Could you output the listing that follows exactly, without its images?

(Extracted entries):
____________

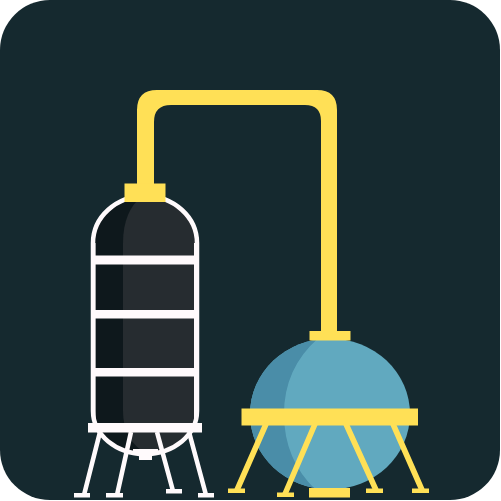
<!DOCTYPE html>
<html lang="en">
<head>
<meta charset="utf-8">
<title>Storage tanks icon</title>
<style>
:root {
  --night: #15292f;
  --yellow: #ffe056;
  --white: #fffafc;
  --tank: #262c30;
  --tank-shade: #0e181c;
  --sphere: #61a9bf;
  --sphere-shade: #4a8da8;
}
html, body { margin: 0; background: #fff; overflow: hidden; }
svg { display: block; width: 501px; height: 501px; }
.panel { fill: var(--night); }
.yellow { fill: var(--yellow); }
.white { fill: var(--white); }
.tank { fill: var(--tank); }
.tank-shade { fill: var(--tank-shade); }
.sphere { fill: var(--sphere); }
.sphere-shade { fill: var(--sphere-shade); }
.shell { fill: none; stroke: var(--white); stroke-width: 4.5; }
.white-leg { fill: none; stroke: var(--white); stroke-width: 4.6; }
.yellow-leg { fill: none; stroke: var(--yellow); stroke-width: 5.6; }
</style>
</head>
<body>
<svg viewBox="0 0 501 501" role="img" aria-label="A tall tank joined by a yellow pipe to a spherical tank">
  <defs>
    <path id="tank-body" d="M93 243a52 47 0 0 1 104 0V411a52 43 0 0 1-104 0Z"/>
    <clipPath id="tank-clip"><use href="#tank-body"/></clipPath>
    <clipPath id="sphere-clip"><ellipse cx="330" cy="414" rx="80" ry="75.5"/></clipPath>
  </defs>

  <rect class="panel" width="500" height="500" rx="50"/>

  <g id="tall-tank">
    <use href="#tank-body" class="tank-shade"/>
    <path class="tank" clip-path="url(#tank-clip)" d="M200 190H152Q123 204 123 243V411Q123 444 152 456H200Z"/>
    <g class="white">
      <rect x="93" y="255.500" width="104" height="9"/>
      <rect x="93" y="310" width="104" height="8.500"/>
      <rect x="93" y="368" width="104" height="8.500"/>
    </g>
    <use href="#tank-body" class="shell"/>
    <rect class="white" x="194" y="243" width="3" height="180"/>
    <rect class="white" x="93" y="243" width="2.500" height="180"/>
    <path class="white" d="M133 449H158V455H152V460H139V455H133Z"/>
    <rect class="white" x="88" y="423" width="114" height="9.500"/>
    <g class="white-leg">
      <path d="M100 432L84 495M131 432L117 495M157 432L173 491M189 432L206 495"/>
    </g>
    <g class="white">
      <rect x="74" y="493" width="16" height="4.500"/>
      <rect x="106" y="493" width="17" height="4.500"/>
      <rect x="166" y="489" width="16" height="4.500"/>
      <rect x="198" y="493" width="16" height="4.500"/>
    </g>
  </g>

  <g id="sphere-tank">
    <ellipse class="sphere" cx="330" cy="414" rx="80" ry="75.500"/>
    <path class="sphere-shade" clip-path="url(#sphere-clip)" d="M245 335H322Q284 366 284 414Q284 461 318 492H245Z"/>
    <rect class="yellow" x="309" y="488" width="41" height="9.500"/>
    <rect class="yellow" x="241.500" y="408.500" width="176.500" height="17"/>
    <path class="yellow-leg" d="M266 424L237 490M315 424L285 494M346 424L376 490M393 424L422 490"/>
    <g class="yellow">
      <rect x="228" y="488.500" width="17" height="4.500"/>
      <rect x="277" y="492.500" width="17" height="4.500"/>
      <rect x="366" y="488.500" width="17" height="4.500"/>
      <rect x="412" y="488.500" width="17" height="4.500"/>
    </g>
  </g>

  <g id="connecting-pipe" class="yellow">
    <path d="M137 186V110Q137 90 157 90H317Q337 90 337 110V334H321V121Q321 105 305 105H171Q154 105 154 122V186Z"/>
    <rect x="124.500" y="183.500" width="41" height="18.500"/>
    <rect x="309.500" y="331" width="41" height="9.500"/>
  </g>
</svg>
</body>
</html>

____________

(Result of the exercise):
<!DOCTYPE html>
<html lang="en">
<head>
<meta charset="utf-8">
<title>Storage tanks icon</title>
<style>
:root {
  --night: #15292f;
  --yellow: #ffe056;
  --white: #fffafc;
  --tank: #262c30;
  --tank-shade: #0e181c;
  --sphere: #61a9bf;
  --sphere-shade: #4a8da8;
}
html, body { margin: 0; background: #fff; overflow: hidden; }
svg { display: block; width: 501px; height: 501px; }
.panel { fill: var(--night); }
.yellow { fill: var(--yellow); }
.white { fill: var(--white); }
.tank { fill: var(--tank); }
.tank-shade { fill: var(--tank-shade); }
.sphere { fill: var(--sphere); }
.sphere-shade { fill: var(--sphere-shade); }
.shell { fill: none; stroke: var(--white); stroke-width: 4.5; }
.white-leg { fill: none; stroke: var(--white); stroke-width: 4.6; }
.yellow-leg { fill: none; stroke: var(--yellow); stroke-width: 5.6; }
</style>
</head>
<body>
<svg viewBox="0 0 501 501" role="img" aria-label="A tall tank joined by a yellow pipe to a spherical tank">
  <defs>
    <path id="tank-body" d="M93 243a52 47 0 0 1 104 0V411a52 43 0 0 1-104 0Z"/>
    <clipPath id="tank-clip"><use href="#tank-body"/></clipPath>
    <clipPath id="sphere-clip"><ellipse cx="330" cy="414" rx="80" ry="75.5"/></clipPath>
  </defs>

  <rect class="panel" width="500" height="500" rx="50"/>

  <g id="tall-tank">
    <use href="#tank-body" class="tank-shade"/>
    <path class="tank" clip-path="url(#tank-clip)" d="M200 190H152Q123 204 123 243V411Q123 444 152 456H200Z"/>
    <g class="white">
      <rect x="93" y="255.500" width="104" height="9"/>
      <rect x="93" y="310" width="104" height="8.500"/>
      <rect x="93" y="368" width="104" height="8.500"/>
    </g>
    <use href="#tank-body" class="shell"/>
    <rect class="white" x="194" y="243" width="3" height="180"/>
    <rect class="white" x="93" y="243" width="2.500" height="180"/>
    <path class="white" d="M133 449H158V455H152V460H139V455H133Z"/>
    <rect class="white" x="88" y="423" width="114" height="9.500"/>
    <g class="white-leg">
      <path d="M100 432L84 495M131 432L117 495M157 432L173 491M189 432L206 495"/>
    </g>
    <g class="white">
      <rect x="74" y="493" width="16" height="4.500"/>
      <rect x="106" y="493" width="17" height="4.500"/>
      <rect x="166" y="489" width="16" height="4.500"/>
      <rect x="198" y="493" width="16" height="4.500"/>
    </g>
  </g>

  <g id="sphere-tank">
    <ellipse class="sphere" cx="330" cy="414" rx="80" ry="75.500"/>
    <path class="sphere-shade" clip-path="url(#sphere-clip)" d="M245 335H322Q284 366 284 414Q284 461 318 492H245Z"/>
    <rect class="yellow" x="309" y="488" width="41" height="9.500"/>
    <rect class="yellow" x="241.500" y="408.500" width="176.500" height="17"/>
    <path class="yellow-leg" d="M266 424L237 490M315 424L285 494M346 424L376 490M393 424L422 490"/>
    <g class="yellow">
      <rect x="228" y="488.500" width="17" height="4.500"/>
      <rect x="277" y="492.500" width="17" height="4.500"/>
      <rect x="366" y="488.500" width="17" height="4.500"/>
      <rect x="412" y="488.500" width="17" height="4.500"/>
    </g>
  </g>

  <g id="connecting-pipe" class="yellow">
    <path d="M137 186V110Q137 90 157 90H317Q337 90 337 110V334H321V121Q321 105 305 105H171Q154 105 154 122V186Z"/>
    <rect x="124.500" y="183.500" width="41" height="18.500"/>
    <rect x="309.500" y="331" width="41" height="9.500"/>
  </g>
</svg>
</body>
</html>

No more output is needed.